Segment Open

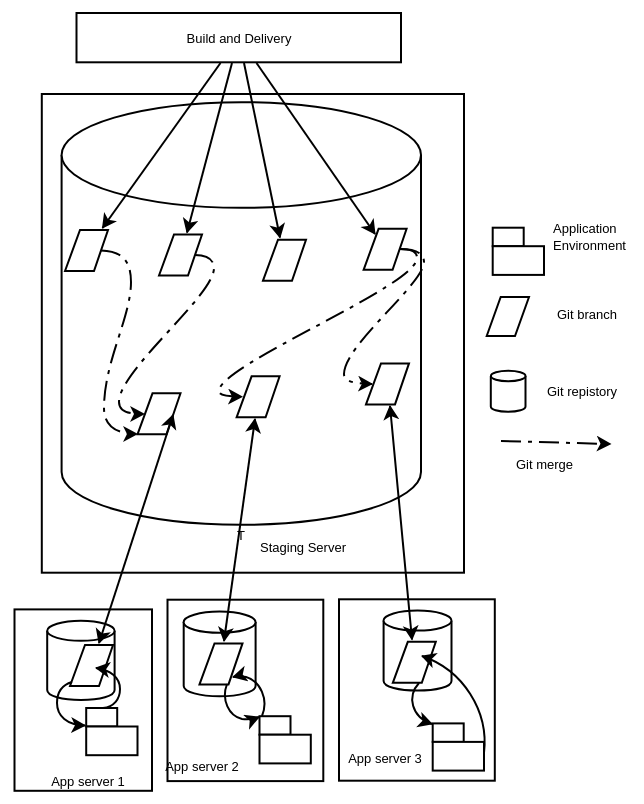
<!DOCTYPE html>
<html lang="en">
<head>
<meta charset="utf-8">
<title>Build and Delivery</title>
<style>
:root { --ink: #000; --paper: #fff; }
* { box-sizing: border-box; }
body { margin: 0; background: var(--paper); }
.diagram {
  position: relative; width: 644px; height: 804px; overflow: hidden;
  background: var(--paper); color: var(--ink);
  font: 13px/17px "Liberation Sans", Arial, sans-serif;
}
.shapes { position: absolute; inset: 0; display: block; }
.nodes { fill: var(--paper); stroke: var(--ink); stroke-width: 2; }
.links { fill: none; stroke: var(--ink); stroke-width: 2; }
.merge { stroke-dasharray: 20 7 4 7; }
.links path, .links line { marker-end: url(#arrow); }
.links .both { marker-start: url(#arrow); }
.label { position: absolute; margin: 0; white-space: nowrap; }
.label.centered { transform: translateX(-50%); }
.build { left: 239px; top: 30px; }
.staging { left: 260px; top: 539px; }
.mark { left: 241px; top: 527px; }
.server-1 { left: 88px; top: 773px; }
.server-2 { left: 202px; top: 758px; }
.server-3 { left: 385px; top: 750px; }
.key-environment { left: 553px; top: 220px; }
.key-branch { left: 557px; top: 306px; }
.key-repository { left: 547px; top: 383px; }
.key-merge { left: 516px; top: 456px; }
</style>
</head>
<body>
<main class="diagram">
  <svg class="shapes" width="644" height="804" viewBox="0 0 644 804" aria-hidden="true">
    <defs>
      <marker id="arrow" markerUnits="userSpaceOnUse" markerWidth="18" markerHeight="18" refX="14" refY="8" orient="auto-start-reverse">
        <path d="M0 0L15 8L0 16L4 8Z" fill="#000"/>
      </marker>
      <polygon id="branch" points="0,41 15,0 43,0 29,41"/>
      <g id="environment">
        <rect width="31" height="18.5"/>
        <rect y="18.5" width="51.3" height="28.7"/>
      </g>
    </defs>

    <g class="nodes">
      <rect x="76.5" y="13" width="324.5" height="49.3"/>
      <rect x="41.8" y="94" width="422.2" height="478.7"/>
      <g class="staging-repository">
        <path d="M61.6 155V472C61.6 501 142 524.8 241 524.8S421 501 421 472V155"/>
        <ellipse cx="241.3" cy="155" rx="179.7" ry="52.8"/>
      </g>
      <rect x="14.5" y="609.4" width="137.5" height="181.4"/>
      <rect x="167.5" y="599.7" width="155.8" height="181.4"/>
      <rect x="339" y="599.3" width="155.8" height="181.4"/>
      <g class="server-repositories">
        <path d="M47.2 631V690C47.2 696 62 700 81 700S114.6 696 114.6 690V631"/>
        <ellipse cx="80.9" cy="630.8" rx="33.7" ry="10"/>
        <path d="M183.7 622V686C183.7 692 200 696.3 219.6 696.3S255.6 692 255.6 686V622"/>
        <ellipse cx="219.6" cy="622.2" rx="36" ry="10.6"/>
        <path d="M383.6 621V681C383.6 687 399 690.6 417.5 690.6S451.5 687 451.5 681V621"/>
        <ellipse cx="417.5" cy="620.6" rx="34" ry="10"/>
      </g>
      <g class="branches">
        <use href="#branch" x="65" y="230"/>
        <use href="#branch" x="159" y="234.5"/>
        <use href="#branch" x="263" y="239.7"/>
        <use href="#branch" x="363.6" y="228.8"/>
        <use href="#branch" x="137.5" y="393.3"/>
        <use href="#branch" x="236.6" y="376.3"/>
        <use href="#branch" x="366" y="363.4"/>
        <use href="#branch" x="70" y="645"/>
        <use href="#branch" x="199.5" y="643.4"/>
        <use href="#branch" x="392.8" y="641.8"/>
      </g>
      <g class="environments">
        <use href="#environment" x="86.2" y="708"/>
        <use href="#environment" x="259.5" y="716.2"/>
        <use href="#environment" x="432.7" y="723.4"/>
      </g>
      <g class="legend">
        <use href="#environment" x="492.7" y="227.7"/>
        <polygon points="486.7,336 500.7,297 529,297 515,336"/>
        <path d="M490.8 376V406.5C490.8 409.5 498 411.8 508 411.8S525.5 409.5 525.5 406.5V376"/>
        <ellipse cx="508.2" cy="376" rx="17.3" ry="5.2"/>
      </g>
    </g>

    <g class="links">
      <line x1="220.5" y1="63" x2="102.5" y2="228"/>
      <line x1="232" y1="63" x2="187" y2="232.5"/>
      <line x1="244" y1="63" x2="280" y2="237.5"/>
      <line x1="256.5" y1="63" x2="375" y2="234"/>
      <path class="merge" d="M101 250.5C118 251 131 257 131 282C131 317 104 362 104 408C104 425 115 434 137 434"/>
      <path class="merge" d="M195 255C206 255 214 259 214 268C214 296 119 370 119 402C119 411 126 414 144 414"/>
      <path class="merge" d="M400 249C411 249 417 251 417 258C417 286 219 365 219 391C219 395 225 396.5 242 396.8"/>
      <path class="merge" d="M400 249C415 249 424 253 424 262C424 284 344 345 344 374C344 381 352 383.5 372 384"/>
      <line class="merge" x1="501" y1="441" x2="610.5" y2="444"/>
      <line class="both" x1="173" y1="415" x2="99" y2="643"/>
      <line class="both" x1="255" y1="419" x2="224" y2="641"/>
      <line class="both" x1="390" y1="406" x2="412" y2="639.5"/>
      <path d="M72 682C62 685 57 692 57 703C57 716 67 725 85 725.5"/>
      <path d="M103 708C114 707 120 699 120 689C120 677 110 670 96 668"/>
      <path d="M227 684C221 700 229 716 242 719C249 720 254 719 259 717"/>
      <path d="M262 716C269 699 260 681 246 677C241 676 237 676 233 677"/>
      <path d="M419 683C407 696 411 717 432 724"/>
      <path d="M484 753C489 711 463 670 422 656"/>
    </g>
  </svg>

  <p class="label centered build">Build and Delivery</p>
  <p class="label staging">Staging Server</p>
  <p class="label centered mark">T</p>
  <p class="label centered server-1">App server 1</p>
  <p class="label centered server-2">App server 2</p>
  <p class="label centered server-3">App server 3</p>
  <p class="label key-environment">Application<br>Environment</p>
  <p class="label key-branch">Git branch</p>
  <p class="label key-repository">Git repistory</p>
  <p class="label key-merge">Git merge</p>
</main>
</body>
</html>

Segment Closed

> **WHAT THIS TASK INVOLVES**
Everything from the first line of the records through the line containing "202px; top: 758px;" should be repeated exactly, with the pictures left out.

> **SOLVED PROBLEM**
<!DOCTYPE html>
<html lang="en">
<head>
<meta charset="utf-8">
<title>Build and Delivery</title>
<style>
:root { --ink: #000; --paper: #fff; }
* { box-sizing: border-box; }
body { margin: 0; background: var(--paper); }
.diagram {
  position: relative; width: 644px; height: 804px; overflow: hidden;
  background: var(--paper); color: var(--ink);
  font: 13px/17px "Liberation Sans", Arial, sans-serif;
}
.shapes { position: absolute; inset: 0; display: block; }
.nodes { fill: var(--paper); stroke: var(--ink); stroke-width: 2; }
.links { fill: none; stroke: var(--ink); stroke-width: 2; }
.merge { stroke-dasharray: 20 7 4 7; }
.links path, .links line { marker-end: url(#arrow); }
.links .both { marker-start: url(#arrow); }
.label { position: absolute; margin: 0; white-space: nowrap; }
.label.centered { transform: translateX(-50%); }
.build { left: 239px; top: 30px; }
.staging { left: 260px; top: 539px; }
.mark { left: 241px; top: 527px; }
.server-1 { left: 88px; top: 773px; }
.server-2 { left: 202px; top: 758px; }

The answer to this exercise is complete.